Evaluation of an inflammation-based prognostic score in patients with metastatic renal cancer
Version of Record online: 5 DEC 2006
Copyright © 2006 American Cancer Society
Volume 109, Issue 2, pages 205–212, 15 January 2007
How to Cite
Ramsey, S., Lamb, G. W. A., Aitchison, M., Graham, J. and McMillan, D. C. (2007), Evaluation of an inflammation-based prognostic score in patients with metastatic renal cancer. Cancer, 109: 205–212. doi: 10.1002/cncr.22400
- Issue online: 8 JAN 2007
- Version of Record online: 5 DEC 2006
- Manuscript Accepted: 18 OCT 2006
- Manuscript Revised: 12 OCT 2006
- Manuscript Received: 7 SEP 2006
- metastatic renal cancer;
- prognostic score;
- performance status;
- C-reactive protein;
- cancer-specific survival
Recently, it was shown that an inflammation-based prognostic score, the Glasgow Prognostic Score (GPS), provides additional prognostic information in patients with advanced cancer. The objective of the current study was to examine the value of the GPS compared with established scoring systems in predicting cancer-specific survival in patients with metastatic renal cancer.
One hundred nineteen patients who underwent immunotherapy for metastatic renal cancer were recruited. The Memorial Sloan-Kettering Cancer Center (MSKCC) score and the Metastatic Renal Carcinoma Comprehensive Prognostic System (MRCCPS) score were calculated as described previously. Patients who had both an elevated C-reactive protein level (>10 mg/L) and hypoalbuminemia (<35 g/L) were allocated a GPS of 2. Patients who had only 1 of those 2 biochemical abnormalities were allocated a GPS of 1. Patients who had neither abnormality were allocated a GPS of 0.
On multivariate analysis of significant individual factors, only calcium (hazard ratio [HR], 3.21; 95% confidence interval [95% CI], 1.51–6.83; P = .002), white cell count (HR, 1.66; 95% CI, 1.17–2.35; P = .004), albumin (HR, 2.63; 95% CI, 1.38–5.03; P = .003), and C-reactive protein (HR, 2.85; 95% CI; 1.49–5.45; P = .002) were associated independently with cancer-specific survival. On multivariate analysis of the different scoring systems, the MSKCC (HR, 1.88; 95% CI, 1.22–2.88; P = .004), the MRCCPS (HR, 1.42; 95% CI, 0.97–2.09; P = .071), and the GPS (HR, 2.35; 95% CI, 1.51–3.67; P < .001) were associated independently with cancer-specific survival.

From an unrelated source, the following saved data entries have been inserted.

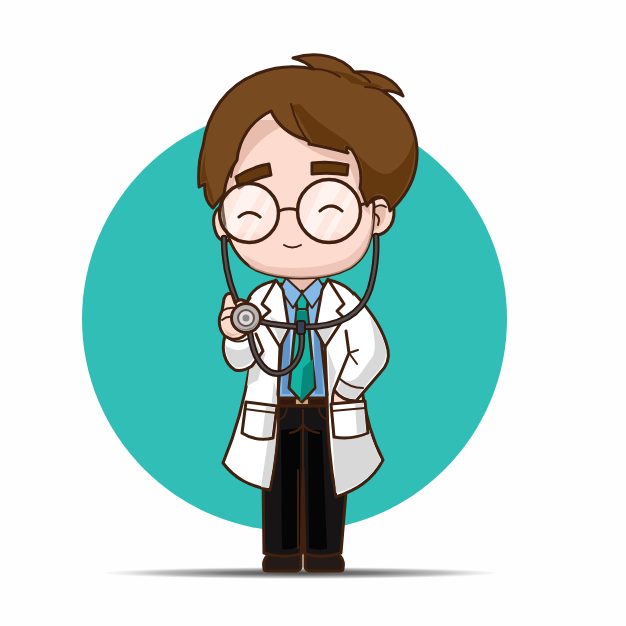
<!DOCTYPE html>
<html lang="en">
<head>
<meta charset="utf-8">
<title>Cartoon doctor</title>
<style>
:root {
  --paper: #fefefe;
  --teal: #31beb7;
  --line: #40200f;
  --hair: #784a20;
  --hair-dark: #65390f;
  --skin: #fddccf;
  --skin-shade: #e9bdae;
  --coat: #ffffff;
  --coat-shade: #d9d8d9;
  --shirt: #83b9e6;
  --shirt-shade: #5e94c8;
  --tie: #12b3a0;
  --tie-shade: #078878;
  --trousers: #171415;
  --tube: #55504f;
  --metal: #b9b6b6;
}
html, body { margin: 0; background: var(--paper); }
body { width: 626px; height: 626px; overflow: hidden; }
svg { display: block; }
.ink { stroke: var(--line); stroke-width: 3; stroke-linejoin: round; stroke-linecap: round; }
.stroke { fill: none; }
.thin { stroke-width: 2; }
.skin { fill: var(--skin); }
.skin-shade { fill: var(--skin-shade); }
.hair { fill: var(--hair); }
.hair-dark { fill: var(--hair-dark); }
.coat { fill: var(--coat); }
.coat-shade { fill: var(--coat-shade); }
.trousers { fill: var(--trousers); }
.shirt { fill: var(--shirt); }
.tie { fill: var(--tie); }
.tube-edge { fill: none; stroke: #2a1710; stroke-width: 6.5; stroke-linecap: round; }
.tube { fill: none; stroke: var(--tube); stroke-width: 2.6; stroke-linecap: round; }
</style>
</head>
<body>
<svg width="626" height="626" viewBox="0 0 626 626" role="img" aria-label="Smiling cartoon doctor with round glasses, a white coat and a stethoscope">
  <defs>
    <radialGradient id="floor-shadow">
      <stop offset="0" stop-color="#4a4a4a"/>
      <stop offset=".4" stop-color="#6d6d6d" stop-opacity=".9"/>
      <stop offset=".75" stop-color="#999" stop-opacity=".6"/>
      <stop offset="1" stop-color="#ccc" stop-opacity=".1"/>
    </radialGradient>
    <clipPath id="face-clip"><path d="M222 180C220 228 232 258 256 270C282 281 326 281 350 268C366 258 374 242 374 205L360 130L280 100L232 130Z"/></clipPath>
    <clipPath id="lens-left"><circle cx="249" cy="213" r="30"/></clipPath>
    <clipPath id="lens-right"><circle cx="329" cy="211" r="31"/></clipPath>
    <path id="tube-ears" d="M224 238C224 266 231 291 241 310C251 323 276 325 300 327C340 328 362 314 370 289C375 272 377 254 376 236"/>
    <path id="tube-chest" d="M301 328C304 347 300 364 285 372C268 379 254 362 250 333"/>
  </defs>

  <circle id="backdrop" cx="294.500" cy="319" r="212.500" fill="var(--teal)"/>
  <ellipse id="ground" cx="301" cy="573" rx="195" ry="6" fill="url(#floor-shadow)"/>

  <g id="shoes" class="ink" fill="#241a17">
    <path d="M264 569C262 558 268 552 278 552H301V567Q300 571 296 571H268Q264 571 264 569Z"/>
    <path d="M343 569C345 558 339 552 329 552H305V567Q306 571 310 571H339Q343 571 343 569Z"/>
  </g>

  <g id="trousers">
    <path class="ink trousers" d="M276 394H328L347 480L341 553Q322 559 305 554L303 470L301 554Q282 559 264 553L263 478Z"/>
    <path d="M281 430L300 428V545Q291 551 282 549Z" fill="#050505"/>
    <path d="M308 430H322L327 549Q317 551 309 548Z" fill="#050505"/>
    <path class="ink stroke thin" d="M303 410V553M290 433Q300 431 303 424Q306 431 319 433M278 420Q286 418 287 408M328 420Q319 417 319 408M298 470V548"/>
    <path class="ink" d="M279 397H326V406H279Z" fill="#32180c"/>
    <rect x="295" y="398" width="14" height="7" rx="1" fill="#c7a77a" stroke="#40200f" stroke-width="2"/>
  </g>

  <g id="shirt">
    <path class="ink shirt" d="M281 284L302 300L323 284L327 398H278Z"/>
    <path d="M283 330H290V394H282ZM314 330H321L323 394H315Z" fill="var(--shirt-shade)"/>
    <path d="M291 325H295L292 377H289ZM309 325H313L315 377H311Z" fill="#b7d8f2"/>
    <path class="skin-shade" d="M288 270H317V284L302 294L288 284Z"/>
    <path class="ink tie" d="M295 296L302 291L309 296L307 309L315 388L302 402L289 388L297 309Z"/>
    <path d="M297 311H307L308 323L296 330ZM300 401L303 368L313 359L314 387L302 400Z" fill="var(--tie-shade)"/>
    <path class="ink stroke thin" d="M297 309H307"/>
    <path class="ink shirt thin" d="M286 278L302 293L293 308L280 289Z"/>
    <path class="ink shirt thin" d="M318 278L302 293L312 308L325 289Z"/>
  </g>

  <g id="coat">
    <path class="ink coat" d="M274 281C261 284 251 290 247 302L250 365C245 398 236 432 223 463C235 479 250 486 270 490C276 460 280 430 278 395L283 328Z"/>
    <path class="coat-shade" d="M261 487L268 440L274 380L277 395C278 430 275 460 269 488ZM250 363L266 352L258 380L247 386Z"/>
    <path class="ink coat" d="M329 280C346 284 356 293 360 306L362 390C366 420 373 441 383 460C372 481 356 490 336 497C330 465 327 430 327 395L320 328Z"/>
    <path class="coat-shade" d="M330 400L336 493C355 488 370 479 381 461C374 446 369 432 366 417L367 436L334 437ZM328 350L336 372L330 398Z"/>
    <path class="ink coat" d="M276 280L283 290L289 329L280 347L262 318L270 311L262 304Z"/>
    <path class="coat-shade" d="M270 316L287 327L280 343Z"/>
    <path class="ink coat" d="M328 279L322 290L315 329L325 347L344 318L337 311L344 304Z"/>
    <path class="coat-shade" d="M338 318L317 328L325 344Z"/>
    <path class="ink stroke" d="M280 347L278 395M325 347L327 395"/>
    <path class="ink coat" d="M246 402L277 406L273 438Q256 442 242 433Z"/>
    <path class="coat-shade" d="M266 406L275 408L271 437L262 437Z"/>
    <path class="ink stroke thin" d="M245 409L276 413"/>
  </g>

  <g id="arm-on-hip">
    <path class="ink skin" d="M335 388L351 394L349 407H333Q331 397 335 388Z"/>
    <path class="ink coat" d="M331 404L365 401L368 433Q352 440 334 437Z"/>
    <path class="coat-shade" d="M355 404L363 403L366 432L357 434Z"/>
    <path class="ink stroke thin" d="M332 411L365 408"/>
    <path class="ink coat" d="M354 293C370 310 384 330 388 350C390 360 386 367 380 373L356 401Q342 401 334 390L349 353L346 331"/>
    <path class="coat-shade" d="M369 314C379 329 386 343 386 353C386 364 378 371 371 379L355 399Q345 399 337 390L342 380Q354 384 361 373L373 356Q378 344 369 314Z"/>
    <path class="ink stroke thin" d="M340 379Q350 388 363 388M349 353L358 350M349 353L357 364"/>
  </g>

  <g id="raised-arm">
    <path class="ink coat" d="M250 298C242 310 232 325 225 336C221 349 224 363 235 370Q243 372 252 366L263 351L256 334"/>
    <path class="coat-shade" d="M225 345C237 354 247 350 255 341L260 350L250 363Q242 369 235 367Q226 361 225 345Z"/>
    <path class="ink stroke thin" d="M225 336Q237 346 249 338"/>
  </g>

  <g id="ears">
    <path class="ink skin" d="M228 207C216 204 211 216 215 230Q219 244 230 240Z"/>
    <path class="skin-shade" d="M226 216Q218 218 220 228L227 234Z"/>
    <path class="ink skin" d="M365 209C375 192 393 195 394 210C395 226 384 238 369 235Z"/>
    <path class="skin-shade" d="M371 218Q375 203 386 207Q387 224 374 231Z"/>
    <path class="ink stroke thin" d="M371 211Q379 202 386 207M375 214Q381 217 378 225"/>
  </g>

  <g id="face">
    <path class="ink skin" d="M222 180C220 228 232 258 256 270C282 281 326 281 350 268C366 258 374 242 374 205L360 130L280 100L232 130Z"/>
    <g clip-path="url(#face-clip)">
      <path class="skin-shade" d="M220 120H370V215L359 205Q358 183 347 162Q313 158 281 127Q254 140 239 170L228 199H220Z"/>
      <path class="skin-shade" d="M374 212Q368 246 345 259Q315 272 266 266L242 254L258 278H352L380 246Z" opacity=".7"/>
      <ellipse cx="249" cy="238" rx="12" ry="6" fill="#f9bcae" opacity=".5"/>
      <ellipse cx="332" cy="238" rx="12" ry="6" fill="#f9bcae" opacity=".5"/>
    </g>
    <path class="ink stroke" d="M239 217Q249 208 260 217M320 211Q331 201 342 211"/>
    <path class="ink stroke thin" d="M284 245Q292 250 301 245"/>
  </g>

  <g id="hair">
    <path class="ink hair" d="M213 208C207 203 204 194 205 184L199 187C198 171 199 158 203 146C207 114 226 85 259 73C277 66 295 65 314 69Q305 61 293 58C317 51 342 56 354 72C378 70 397 80 403 96Q393 90 383 91C409 108 421 137 416 166C413 185 402 200 390 211C388 194 374 192 367 206Q363 194 360 188Q364 168 352 150L347 147Q345 150 348 153Q326 147 309 144Q310 141 304 139Q281 132 271 111C251 121 239 139 237 160Q226 175 224 194Z"/>
    <path class="hair-dark" d="M414 138C417 163 409 188 391 207Q387 192 376 194L367 201Q364 194 362 188Q366 169 357 154C372 170 383 178 392 172Q409 161 414 138ZM300 104C324 132 347 136 354 150L346 145Q343 146 344 150L313 143Q306 129 291 105Z"/>
    <path class="hair-dark" d="M207 148Q202 166 209 184Q214 197 214 205Q207 198 207 181L201 183Q201 164 207 148ZM327 70Q349 71 363 82Q377 82 383 88Q367 87 351 83Q344 75 327 70Z"/>
    <path class="ink stroke thin" d="M314 69Q329 69 340 77M354 72Q365 76 370 82M383 91Q375 87 365 87M291 104Q297 128 309 142M271 111Q264 114 259 119M237 160Q233 166 231 177"/>
    <path class="ink hair-dark" d="M236 177Q251 167 269 164L271 175Q253 179 239 188Z"/>
    <path class="ink hair-dark" d="M312 163Q332 161 348 165L347 175Q330 172 312 174Z"/>
  </g>

  <g id="glasses">
    <g clip-path="url(#lens-left)" fill="#fff">
      <rect x="215" y="180" width="70" height="65" opacity=".3"/>
      <path d="M247 180H268L230 244H217ZM276 184H282L247 244H240Z" opacity=".5"/>
    </g>
    <g clip-path="url(#lens-right)" fill="#fff">
      <rect x="295" y="178" width="70" height="65" opacity=".3"/>
      <path d="M326 178H347L309 243H296ZM355 182H362L327 243H319Z" opacity=".5"/>
    </g>
    <g class="ink stroke">
      <path d="M239 217Q249 208 260 217M320 211Q331 201 342 211"/>
      <g stroke-width="3.500">
        <circle cx="249" cy="213" r="29.500"/>
        <circle cx="329" cy="211" r="31.500"/>
      </g>
      <path d="M279 211Q288 207 297 210M360 205L371 202"/>
    </g>
  </g>

  <g id="stethoscope">
    <use href="#tube-chest" class="tube-edge"/>
    <use href="#tube-chest" class="tube"/>
    <use href="#tube-ears" class="tube-edge"/>
    <use href="#tube-ears" class="tube"/>
    <rect x="297" y="321" width="8" height="13" rx="2" fill="#33405b" stroke="#2a1710" stroke-width="2"/>
  </g>

  <g id="hand">
    <path class="ink skin" d="M225 336C218 329 218 318 222 311L224 299Q226 292 232 294L235 303Q241 296 248 304L251 328Q243 341 231 339Z"/>
    <path class="skin-shade" d="M224 328Q230 336 242 333L231 337Q226 335 224 328Z"/>
    <path class="ink stroke thin" d="M222 311Q228 307 235 308M222 320Q227 316 232 317M235 303L237 307"/>
    <circle class="ink" cx="246" cy="318" r="14.500" fill="var(--metal)"/>
    <path d="M236 325A12 12 0 0 0 258 319A13 13 0 0 1 236 325Z" fill="#858181"/>
    <circle cx="246" cy="318" r="8" fill="#dedcdc" stroke="#67504a" stroke-width="2"/>
    <circle cx="246" cy="318" r="3.500" fill="#8e8987"/>
  </g>
</svg>
</body>
</html>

An inflammation-based prognostic score (GPS) predicted survival independent of established scoring systems in patients with metastatic renal cancer. Cancer 2007. © 2006 American Cancer Society.